Roy has always been known to have an attitude and a bit of a violent streak. Like it or not, however, he is a role model. He needs to hold himself to a higher standard – not just for his own kids, but also for the thousands of young hockey players who look up to him. Even the Colorado Avalanche’s current starting goaltender, Peter Budaj, grew up idolizing his predecessor.

How can Roy overcome this bad press as of late? For one, he needs to remind his sons to play hard, but refrain from the cheap shots and maintain a low profile. He stated after the first incident that he has no control over the player’s actions on the ice during the heat of the moment, but we all know that’s false.

I think he also needs to teach his sons some humility – Jonathan apologized for the obscene gestures to the crowd, but not for pummeling the opposing goalie. There is a clear lack of good sportsmanship here and concern for the opposing player. What if the kid was seriously injured?

Finally, a donation to a child abuse organization may help boost his image. Hockey players may fight each other on the ice for little reason, but there are thousands of children who are on the receiving end of abuse every day and it is not part of a game.

I’m sure Roy wants to be remembered for his impressive career rather than the antics since his retirement. It’s high time he strapped on his game face once again and became a man to idolize both on and off the ice.

Left On A Jet Plane

1. I made it to New Jersey safe and sound. It’s definitely different to be in a house full of people and crazy pets again, if even for just a week. Looking forward to food, folks and fun. Wait, I think I just ripped off an old McDonald’s tagline.

2. While on my flight, I came across a fun little article about Pittsburgh in Southwest AirlinesSpirit Magazine. You might have trouble with the quiz, but I recommend reading through all the choices. It’s a good time.

3. It’s pretty sad that Pittsburgh International Airport isn’t as jumping as it used to be. Please come back, airlines.
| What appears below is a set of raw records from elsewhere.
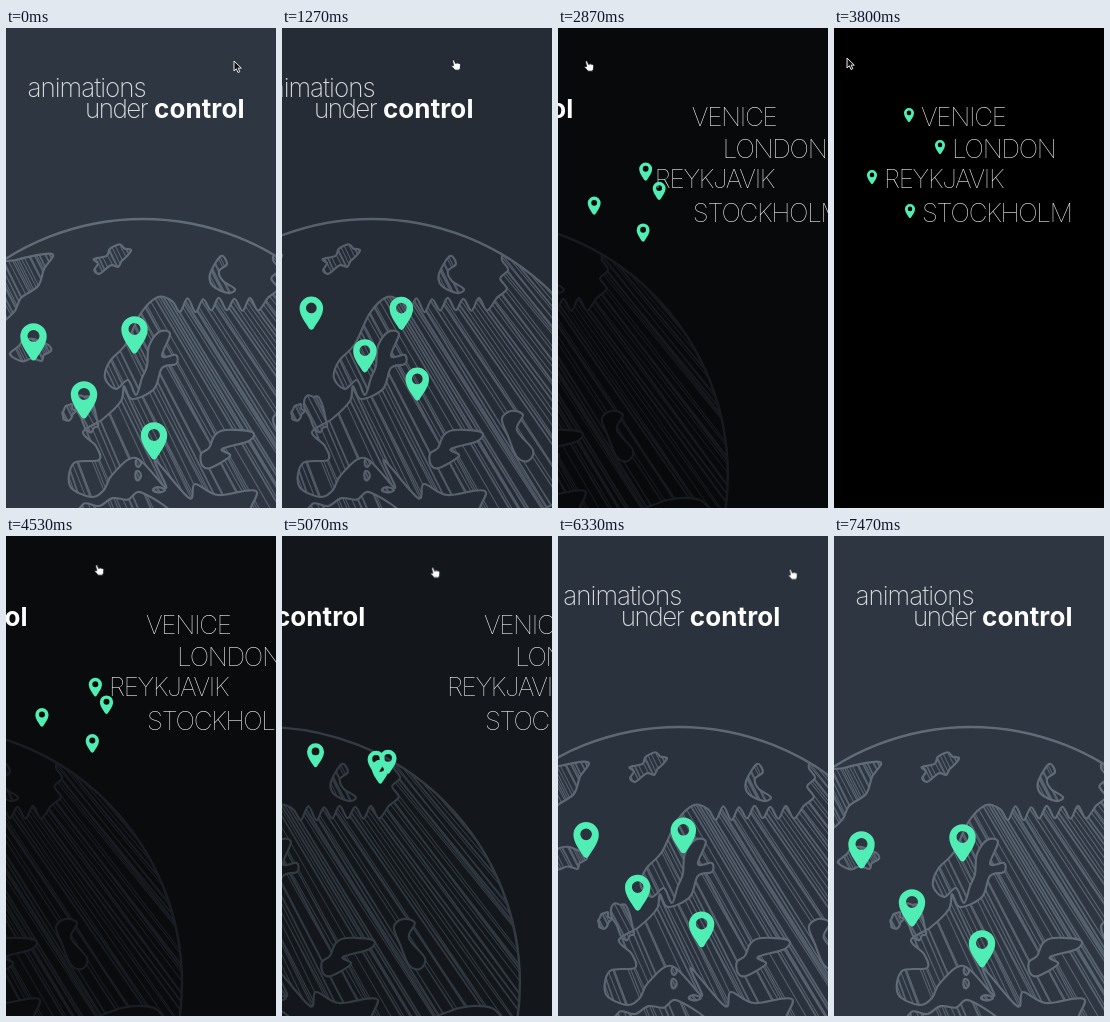
Write an HTML page that moves like this. It is 270 px wide and 480 px high and loops after 7.87 s.

```html
<!DOCTYPE html>
<html lang="en">
<head>
<meta charset="utf-8">
<title>Animations under control</title>
<style>
@property --p { syntax: "<number>"; inherits: true; initial-value: 0; }

html, body { margin: 0; width: 100%; height: 100%; overflow: hidden; }

body {
  --q: calc(1 - var(--p));
  background: rgb(calc(45 * var(--q)) calc(53.5 * var(--q)) calc(64.5 * var(--q)));
  animation: drag 7870ms linear infinite;
}
svg { display: block; width: 100vw; height: 100vh; }

#page { transform: translateX(calc(var(--p) * -270px)); }
#globe { opacity: var(--q); fill: none; stroke: #626c78; stroke-linejoin: round; }
.coast { stroke-width: 2.1; }
.hatch { stroke: #59636f; }

text { fill: #fff; font: 200 26px Inter, "Open Sans", sans-serif; }
.light { fill-opacity: .82; letter-spacing: -1px; }
.tight { letter-spacing: -1.5px; }
.bold { font-weight: 700; letter-spacing: .1px; }
.city { font-weight: 100; letter-spacing: -1.3px; }

.pin {
  fill: #50eeb4;
  fill-rule: evenodd;
  transform:
    translate(calc((var(--x0) * var(--q) + var(--x1) * var(--p)) * 1px),
              calc((var(--y0) * var(--q) + var(--y1) * var(--p)) * 1px))
    scale(calc(1 - .62 * var(--p)));
}

#cursor { animation: point 7870ms linear infinite; }
#arrow { animation: arrow 7870ms step-end infinite; }
#hand { opacity: 0; animation: hand 7870ms step-end infinite; }

/* page position, 0 = first page, 1 = second page */
@keyframes drag {
  0%, 10.2% { --p: 0; }
  16.14% { --p: .174; }
  17.8%, 19.5% { --p: .23; }
  27.06% { --p: .552; }
  28.8%, 31.3% { --p: .615; }
  36.47% { --p: .826; animation-timing-function: cubic-bezier(.3, .4, .6, 1); }
  41.55%, 50.86% { --p: 1; }
  57.56% { --p: .804; }
  71.16%, 73.74% { --p: .35; }
  74.59% { --p: .333; animation-timing-function: cubic-bezier(.3, .35, .6, 1); }
  83.86%, 100% { --p: 0; }
}
@keyframes point {
  0%, .9% { transform: translate(231px, 38px); }
  10.2% { transform: translate(224px, 37px); }
  17.8%, 19.5% { transform: translate(160px, 37px); }
  28.8%, 31.3% { transform: translate(67px, 37px); }
  36.47% { transform: translate(31px, 38px); }
  45.7%, 50.86% { transform: translate(16px, 35px); }
  57.56% { transform: translate(93px, 34px); }
  71.16%, 74.59% { transform: translate(212px, 39px); }
  83.86% { transform: translate(248px, 38px); }
  90%, 100% { transform: translate(242px, 21px); }
}
@keyframes arrow {
  0%, 42.3%, 83.86% { opacity: 1; }
  10.2%, 48.3%, 90% { opacity: 0; }
}
@keyframes hand {
  10.2%, 48.3% { opacity: 1; }
  42.3%, 83.86% { opacity: 0; }
}
</style>
</head>
<body>
<svg viewBox="0 0 270 480">
  <defs>
    <clipPath id="ball"><circle cx="137" cy="447" r="256"/></clipPath>
    <clipPath id="mainland"><path clip-rule="evenodd"/></clipPath>
    <clipPath id="islands"><path/></clipPath>
    <path id="marker" d="M-2.6-1C-6-7-13.2-15-13.2-23.6A13.2 13.2 0 0 1 13.2-23.6C13.2-15 6-7 2.6-1Q0 2-2.6-1ZM-6-24a6 6 0 1 0 12 0a6 6 0 1 0-12 0Z"/>
  </defs>
  <g id="page">
    <g id="globe">
      <circle cx="137" cy="447" r="256" stroke-width="2.4"/>
      <g id="land" clip-path="url(#ball)"></g>
    </g>
    <text class="light" x="21.5" y="69">animations</text>
    <text class="light tight" x="79" y="90">under</text>
    <text class="bold" x="148" y="90">control</text>
  </g>
  <g id="pins"></g>
  <g id="cursor">
    <path id="arrow" d="M-3-5V5L-.7 2.8L1 6.5L2.8 5.7L1.2 2.1H4.3Z" fill="#111" stroke="#e8eaec"/>
    <path id="hand" d="M-3.6-4.6Q-2.4-5.8-1.4-4.2L-.4-1.6L1.2-2.2L3.6-1.4L4.8-.4L4.4 3.2L3.4 5.2H-1L-4.4 1.2Q-4.4-.2-2.4.6Z" fill="#fff" stroke="#15191e" stroke-width=".9"/>
  </g>
</svg>
<script>
const NS = "http://www.w3.org/2000/svg";
const find = s => document.querySelector(s);

function add(parent, tag, attrs, text = "") {
  const el = document.createElementNS(NS, tag);
  for (const k in attrs) el.setAttribute(k, attrs[k]);
  el.textContent = text;
  find(parent).append(el);
}

// label position, then the pin's place on the globe
const cities = [
  ["VENICE", 357, 98, 148, 431],
  ["LONDON", 388, 130, 78, 390],
  ["REYKJAVIK", 320, 160, 27.5, 332],
  ["STOCKHOLM", 358, 194, 128.5, 325]
];
for (const [name, x, y, px, py] of cities) {
  add("#page", "text", { class: "city", x, y }, name);
  add("#pins", "use", {
    class: "pin", href: "#marker",
    style: `--x0:${px};--y0:${py};--x1:${x - 282};--y1:${y - 4}`
  });
}

let seed = 11;
const rnd = () => (seed = seed * 16807 % 2147483647) / 2147483647;
const spread = n => (rnd() * 2 - 1) * n;
const points = s => s.split(" ").map(p => p.split(",").map(Number));

// closed smooth curve through the points
function loop(pts) {
  const n = pts.length;
  const at = i => pts[(i + n) % n];
  let d = "M" + pts[0];
  for (let i = 0; i < n; i++) {
    const [a, b, c, e] = [at(i - 1), at(i), at(i + 1), at(i + 2)];
    const out = [0, 1].map(k => b[k] + (c[k] - a[k]) / 6);
    const into = [0, 1].map(k => c[k] - (e[k] - b[k]) / 6);
    d += `C${out} ${into} ${c}`;
  }
  return d + "Z";
}

// coast with n bays between two points
function bays(x0, y0, x1, y1, n, depth) {
  const len = Math.hypot(x1 - x0, y1 - y0);
  return Array.from({ length: n }, (_, i) => {
    const k = i / (n - 1), off = (i % 2 ? 1 : -1) * depth * (.6 + rnd() * .4);
    return [x0 + (x1 - x0) * k + off * (y0 - y1) / len,
            y0 + (y1 - y0) * k + off * (x1 - x0) / len];
  });
}

// uneven ellipse, tilted by a degrees
function isle(cx, cy, rx, ry, a = 0, rough = .25) {
  const n = rx + ry > 12 ? 13 : 6, tilt = a * Math.PI / 180;
  return Array.from({ length: n }, (_, i) => {
    const t = i / n * 2 * Math.PI, r = 1 + spread(rough);
    const u = rx * r * Math.cos(t), v = ry * r * Math.sin(t);
    return [cx + u * Math.cos(tilt) - v * Math.sin(tilt),
            cy + u * Math.sin(tilt) + v * Math.cos(tilt)];
  });
}

const europe = [
  ...bays(272, 222, 266, 270, 6, 5),
  ...bays(252, 276, 166, 278, 12, 8),
  ...points("152,269 135,285 120,316 104,333 99,350 110,361 122,352 130,367 136,350 141,338 143,318 153,304 164,306 156,328 170,327 170,336 156,340 148,361 126,371 118,358 115,373 97,391 77,404 90,418 93,432 68,435 64,458 85,469 98,462 106,447 130,430 160,460 149,432 183,470 189,456 212,467 250,463 246,490"),
  ...points("300,510 430,510 430,190 330,190")
];
const seas = [
  points("196,437 195,426 203,420 209,407 220,402 246,404 243,413 216,421 224,428 204,440"),
  points("267,391 276,383 288,387 282,402 298,422 293,433 282,429 273,408"),
  isle(345, 484, 34, 14, 0, .1)
];
const africa = [...bays(78, 478, 136, 467, 5, 3), [165, 490], [76, 495]];
const isles = [
  points("-8,240 10,232 46,226 38,241 32,258 15,270 8,284 -8,292"),
  points("215,228 221,236 213,243 217,253 229,261 222,265 207,258 204,246"),
  isle(24, 323, 17, 10),
  isle(106, 231, 17, 9, -25, .4),
  isle(80, 382, 8, 20, -22),
  isle(62, 385, 6, 8, 20),
  isle(132, 435, 2.5, 3.5),
  isle(132, 448, 3, 4.5),
  isle(153, 462, 5, 3)
];

// pen strokes; lean(x) is how far a stroke drifts on its way down
function hatch(clip, lean) {
  const strokes = [[], []];
  for (let x = -400; x < 420; x += 2 + rnd() * 2.6) {
    const end = x + lean(x) + spread(9);
    const mid = (x + end) / 2 + spread(3);
    strokes[rnd() < .35 ? 1 : 0].push(`M${x} 190Q${mid} 340 ${end} 490`);
  }
  strokes.forEach((s, i) => add("#land", "path", {
    d: s.join(""), class: "hatch", "clip-path": `url(#${clip})`, "stroke-width": 1.1 + i * .7
  }));
}

const main = [europe, ...seas, africa].map(loop).join("");
const small = isles.map(loop).join("");
find("#mainland path").setAttribute("d", main);
find("#islands path").setAttribute("d", small);
hatch("mainland", x => Math.max(90, 125 + x / 2));
hatch("islands", () => 150);
add("#land", "path", { d: main + small, class: "coast" });
</script>
</body>
</html>
```
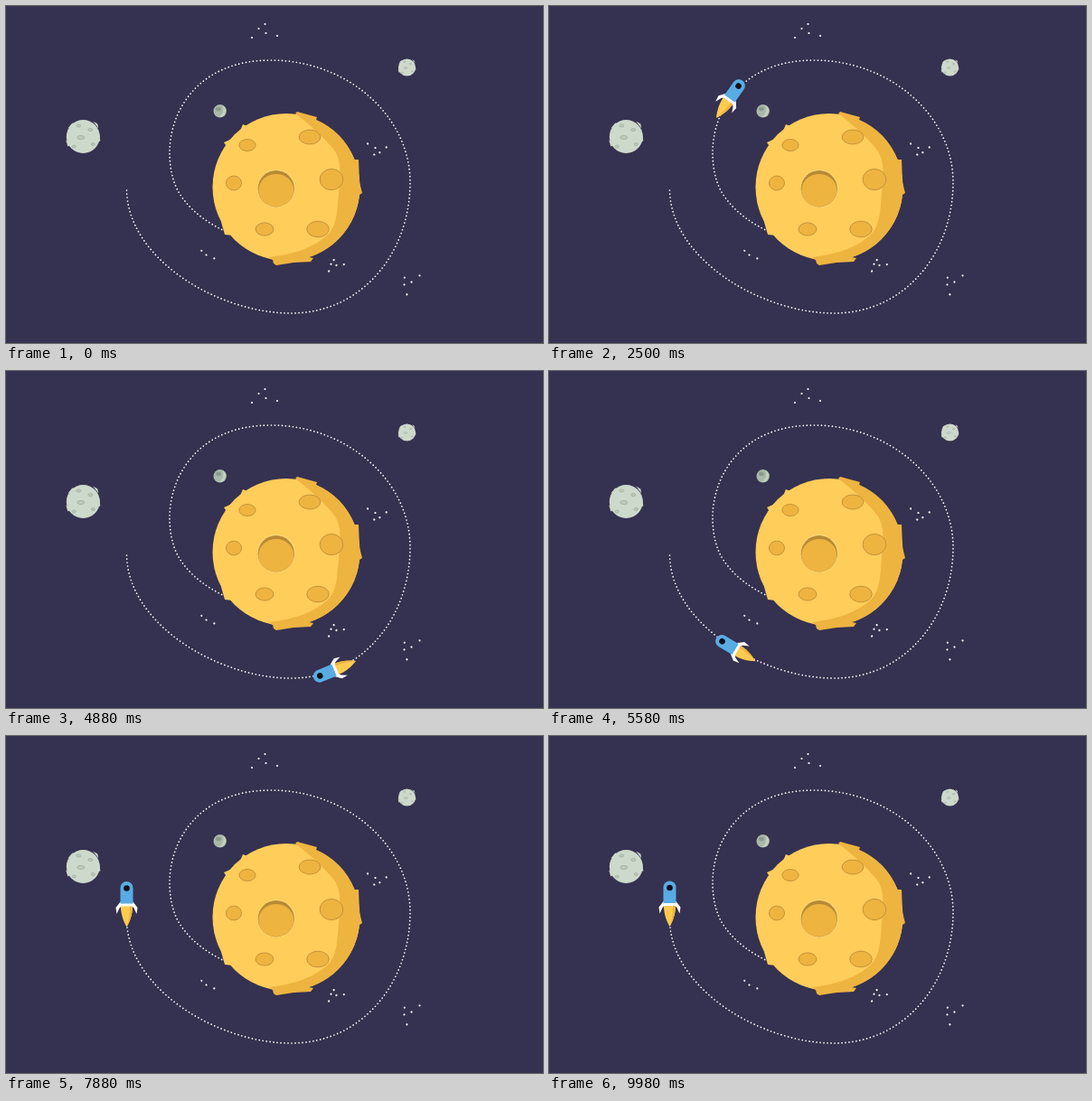
Write an HTML page that moves like this. It is 594 px wide and 373 px high and loops after 10 s.

```html
<!DOCTYPE html>
<html lang="en">
<head>
<meta charset="utf-8">
<title>Rocket orbit</title>
<style>
html, body { margin: 0; width: 100%; height: 100%; overflow: hidden; background: #353150; }
svg { display: block; }
</style>
</head>
<body>
<svg width="594" height="373" viewBox="0 0 594 373">
  <defs>
    <g id="moon">
      <circle r="18.5" fill="#cdd9ca"/>
      <path fill="#cdd9ca" d="M-17-9l5-6 4 2zM11-17l5 3 1 5zM-19 4l2 7 5-3zM18-3l1 8-4 1z"/>
      <g fill="#bfccbc" stroke="#98a698" stroke-width=".7">
        <ellipse cx="-5" cy="-12" rx="2.5" ry="1.5"/>
        <ellipse cx="8" cy="-7.5" rx="2.5" ry="1.5"/>
        <ellipse cx="-2.500" cy="1" rx="4" ry="2"/>
        <ellipse cx="-10" cy="11" rx="2" ry="1.5"/>
        <ellipse cx="11" cy="8.500" rx="2" ry="1.5"/>
      </g>
    </g>
  </defs>
  <rect width="594" height="373" fill="#353150"/>
  <g id="stars" fill="#fff"></g>

  <path id="orbit" fill="none" stroke="#fff" stroke-width="1.7" stroke-linecap="round" stroke-dasharray="0 4"
    d="M246 251C222 240 203 226 191 206C184 194 181 178 181 162C181 118 211 60 293 60C378 60 447 122 447 195C447 272 395 340 315 340C235 340 134 280 133.5 203"/>

  <use href="#moon" x="85.3" y="144.5"/>
  <use href="#moon" transform="translate(443.5 68) scale(.52)"/>
  <circle cx="236.700" cy="116.300" r="7.200" fill="#a9b8a8"/>
  <path d="M240 110a7.200 7.200 0 0 1-5 13q7-4 5-13z" fill="#c3d0c0"/>
  <ellipse cx="235" cy="114" rx="3" ry="2.300" fill="#8d9b8e"/>

  <g fill="#ffcd5a">
    <circle cx="310" cy="200.5" r="81.500"/>
    <path d="M247 160L241 151L250 147L253 142L259 138L262 131L267 133L270 130L273 137ZM238 239L242 253L251 254L258 263L268 250Z"/>
  </g>
  <path fill="#eeb440" d="M320 119L322 117L344 123L343 126A81.500 81.500 0 0 1 385.600 170L390 170L391 195L394 207L391 209A81.500 81.500 0 0 1 335 278L340 279L337 283L318 284L299 287L296 285L295 281L291 278Q335 273 356 253C368 241 366 222 369 197Q372 168 361 157Q345 138 320 119Z"/>
  <g id="craters" fill="#eeb440" stroke="#bf8f38" stroke-width=".9"></g>
  <circle cx="299" cy="202" r="21" fill="#ffdc80"/>
  <circle cx="298.800" cy="202.200" r="20.200" fill="#b98a33"/>
  <ellipse cx="298.800" cy="204" rx="19.500" ry="18" fill="#eeb440"/>

  <g id="rocket">
    <path fill="#ffcb4f" d="M-6.500 0H6.500C7 9 4 18 0 25C-4 18-7 9-6.500 0Z"/>
    <path fill="#eeb440" d="M3.500 0H6.500C7 9 4 18 0 25Q4 13 3.500 0Z"/>
    <path fill="#fff" d="M-7-3L-12 3.500L-11 10.500L-8 4L-6 2H6L8 4L11 10.500L12 3.500L7-3Z"/>
    <path fill="#58ace3" d="M-7-1V-18.500A7 7 0 0 1 7-18.500V-1Z"/>
    <circle cy="-18" r="3.300" fill="#111018"/>
  </g>
</svg>
<script>
const LOOP = 10000, APPEAR = 480, START = 500, TRAVEL = 6020;
const REST = { x: 133.5, y: 186 }, BOB = { size: 8, period: 1410, zero: 9980 };
const NS = 'http://www.w3.org/2000/svg';
const $ = id => document.getElementById(id);

function add(parent, tag, attrs) {
  const el = document.createElementNS(NS, tag);
  for (const key in attrs) el.setAttribute(key, attrs[key]);
  return parent.appendChild(el);
}

// One star pattern, turned and scaled for each cluster
const pattern = [[0, 0], [-8, -5], [12.5, 3], [-1, -10], [-15.5, 5]];
function cluster(x, y, turn, scale, count = 5) {
  const transform = `translate(${x} ${y}) rotate(${turn}) scale(${scale})`;
  const g = add($('stars'), 'g', { transform });
  for (const [cx, cy] of pattern.slice(0, count)) add(g, 'circle', { cx, cy, r: 1.1 / scale });
}
cluster(287.5, 30, 0, 1);
cluster(408.5, 157, 195, .75);
cluster(221.5, 275.5, 10, .75, 3);
cluster(365.5, 287, -20, .65);
cluster(448.5, 305.5, -52, .9);

// Craters grow to the right and flatten towards the poles
for (const [cx, cy] of [[267, 154], [336, 145], [252, 196], [360, 192], [286, 247], [345, 247]]) {
  const rx = 8.5 + (cx - 252) * .04;
  const ry = rx * (.95 - Math.abs(cy - 201) * .005);
  add($('craters'), 'ellipse', { cx, cy, rx, ry });
}

// cubic-bezier(.405, 0, .854, 1)
function ease(x) {
  let lo = 0, hi = 1;
  for (let i = 0; i < 24; i++) {
    const s = (lo + hi) / 2, r = 1 - s;
    if (3 * r * r * s * .405 + 3 * r * s * s * .854 + s ** 3 < x) lo = s; else hi = s;
  }
  return lo * lo * (3 - 2 * lo);
}

const bobY = t => REST.y - BOB.size * Math.sin(2 * Math.PI * (t - BOB.zero) / BOB.period);

// The flight continues a little beyond the dotted line
const route = document.createElementNS(NS, 'path');
route.setAttribute('d', `${$('orbit').getAttribute('d')}L${REST.x} ${bobY(START + TRAVEL)}`);
const length = route.getTotalLength();

function pose(t) {
  if (t >= START + TRAVEL) return { x: REST.x, y: bobY(t), angle: 0 };
  const at = length * ease(Math.max(0, (t - START) / TRAVEL));
  const p = route.getPointAtLength(at);
  const back = route.getPointAtLength(Math.max(0, at - 12));
  const front = route.getPointAtLength(Math.min(length, at + 12));
  const angle = Math.atan2(front.y - back.y, front.x - back.x) * 180 / Math.PI + 90;
  return { x: p.x, y: p.y, angle };
}

const origin = performance.now();
function draw() {
  const t = (performance.now() - origin) % LOOP;
  const { x, y, angle } = pose(t);
  $('rocket').setAttribute('visibility', t < APPEAR ? 'hidden' : 'visible');
  $('rocket').setAttribute('transform', `translate(${x} ${y}) rotate(${angle})`);
  requestAnimationFrame(draw);
}
draw();
</script>
</body>
</html>
```
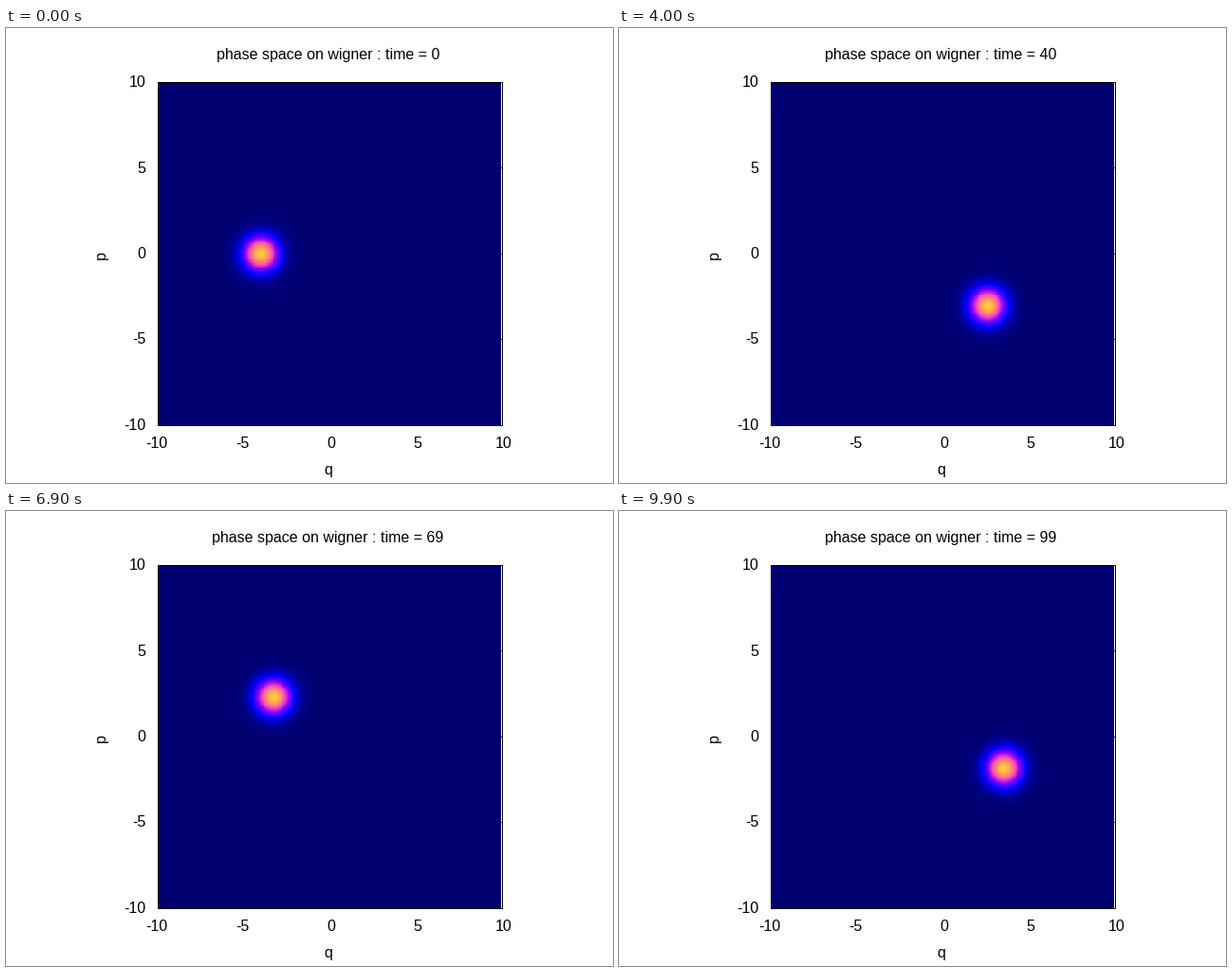
Write a matplotlib script that moves like this. It is 640x480 px and loops after 10000 ms.

```python
import numpy as np
import matplotlib.pyplot as plt
from matplotlib.animation import FuncAnimation
from matplotlib.colors import ListedColormap
from matplotlib.patches import Rectangle

W, H, DPI = 640, 480, 100
FRAMES, INTERVAL = 100, 100
PX = 16                       # font size in pixels
DIGIT, MINUS = 0.556 * PX, 0.333 * PX
TITLE = "phase space on wigner : time = "
TITLE_W = 14.146 * PX

plt.rcParams["font.family"] = "Liberation Sans"
plt.rcParams["font.size"] = PX * 72 / DPI

# black - blue - violet - yellow - white
x = np.linspace(0, 1, 1024)
blue = np.select([x < 0.25, x < 0.42, x < 0.92],
                 [4 * x, 1 + 0 * x, 1.84 - 2 * x], x / 0.08 - 11.5)
ramp = np.column_stack([x / 0.32 - 0.78125, 2 * x - 0.84, blue]).clip(0, 1)
cmap = ListedColormap(ramp)

fig = plt.figure(figsize=(W / DPI, H / DPI), dpi=DPI, facecolor="white")
ax = fig.add_axes([0, 0, 1, 1])
ax.axis("off")

grid = -10 + 0.1 * np.arange(200)
q, p = np.meshgrid(grid, grid)


def wigner(t):
    """Coherent state circling in phase space."""
    q0, p0 = -4 * np.cos(0.1 * t), 4 * np.sin(0.1 * t)
    return np.exp(-(q - q0) ** 2 - (p - p0) ** 2) / np.pi


def advance(s):
    return sum(MINUS if c == "-" else DIGIT for c in s)


def label(x, y, s, **kw):
    return ax.text(x, y, s, color="black", **kw)


field = ax.imshow(wigner(0), cmap=cmap, vmin=-0.05, vmax=0.4, origin="lower",
                  extent=(159, 522, 420, 58), interpolation="nearest",
                  aspect="auto")
ax.set_xlim(0, W)
ax.set_ylim(H, 0)
field.set_clip_path(Rectangle((160, 57), 363, 363, transform=ax.transData))

line = dict(color="black", lw=72 / DPI, snap=False)
ax.add_patch(Rectangle((160.5, 57.5), 363, 362, fill=False, zorder=3, **line))
for y in (147.5, 238.5, 328.5):
    ax.plot([522, 523], [y, y], solid_capstyle="butt", **line)

for v in range(-10, 11, 5):
    s = str(v)
    pad = 0 if v < 0 else 0.139 * PX
    label(159 + 18.15 * (v + 10) - advance(s) / 2 + pad, 443, s)
    label(147.5 - advance(s), round(238 - 18.1 * v) + 5, s)
label(340, 467, "q", ha="center", va="center")
label(100.5, 239.5, "p", ha="center", va="center", rotation=90)
title = label(0, 33, "")


def update(t):
    s = str(t)
    title.set_text(TITLE + s)
    title.set_x(339.5 - (TITLE_W + advance(s)) / 2)
    field.set_data(wigner(t))
    return field, title


anim = FuncAnimation(fig, update, frames=FRAMES, interval=INTERVAL,
                     repeat=True, repeat_delay=0, blit=False)
plt.show()
```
I’m aware my posts have been pretty minimal and off-topic the past few days. Hence the “random things” in my tagline. I got it covered. 😉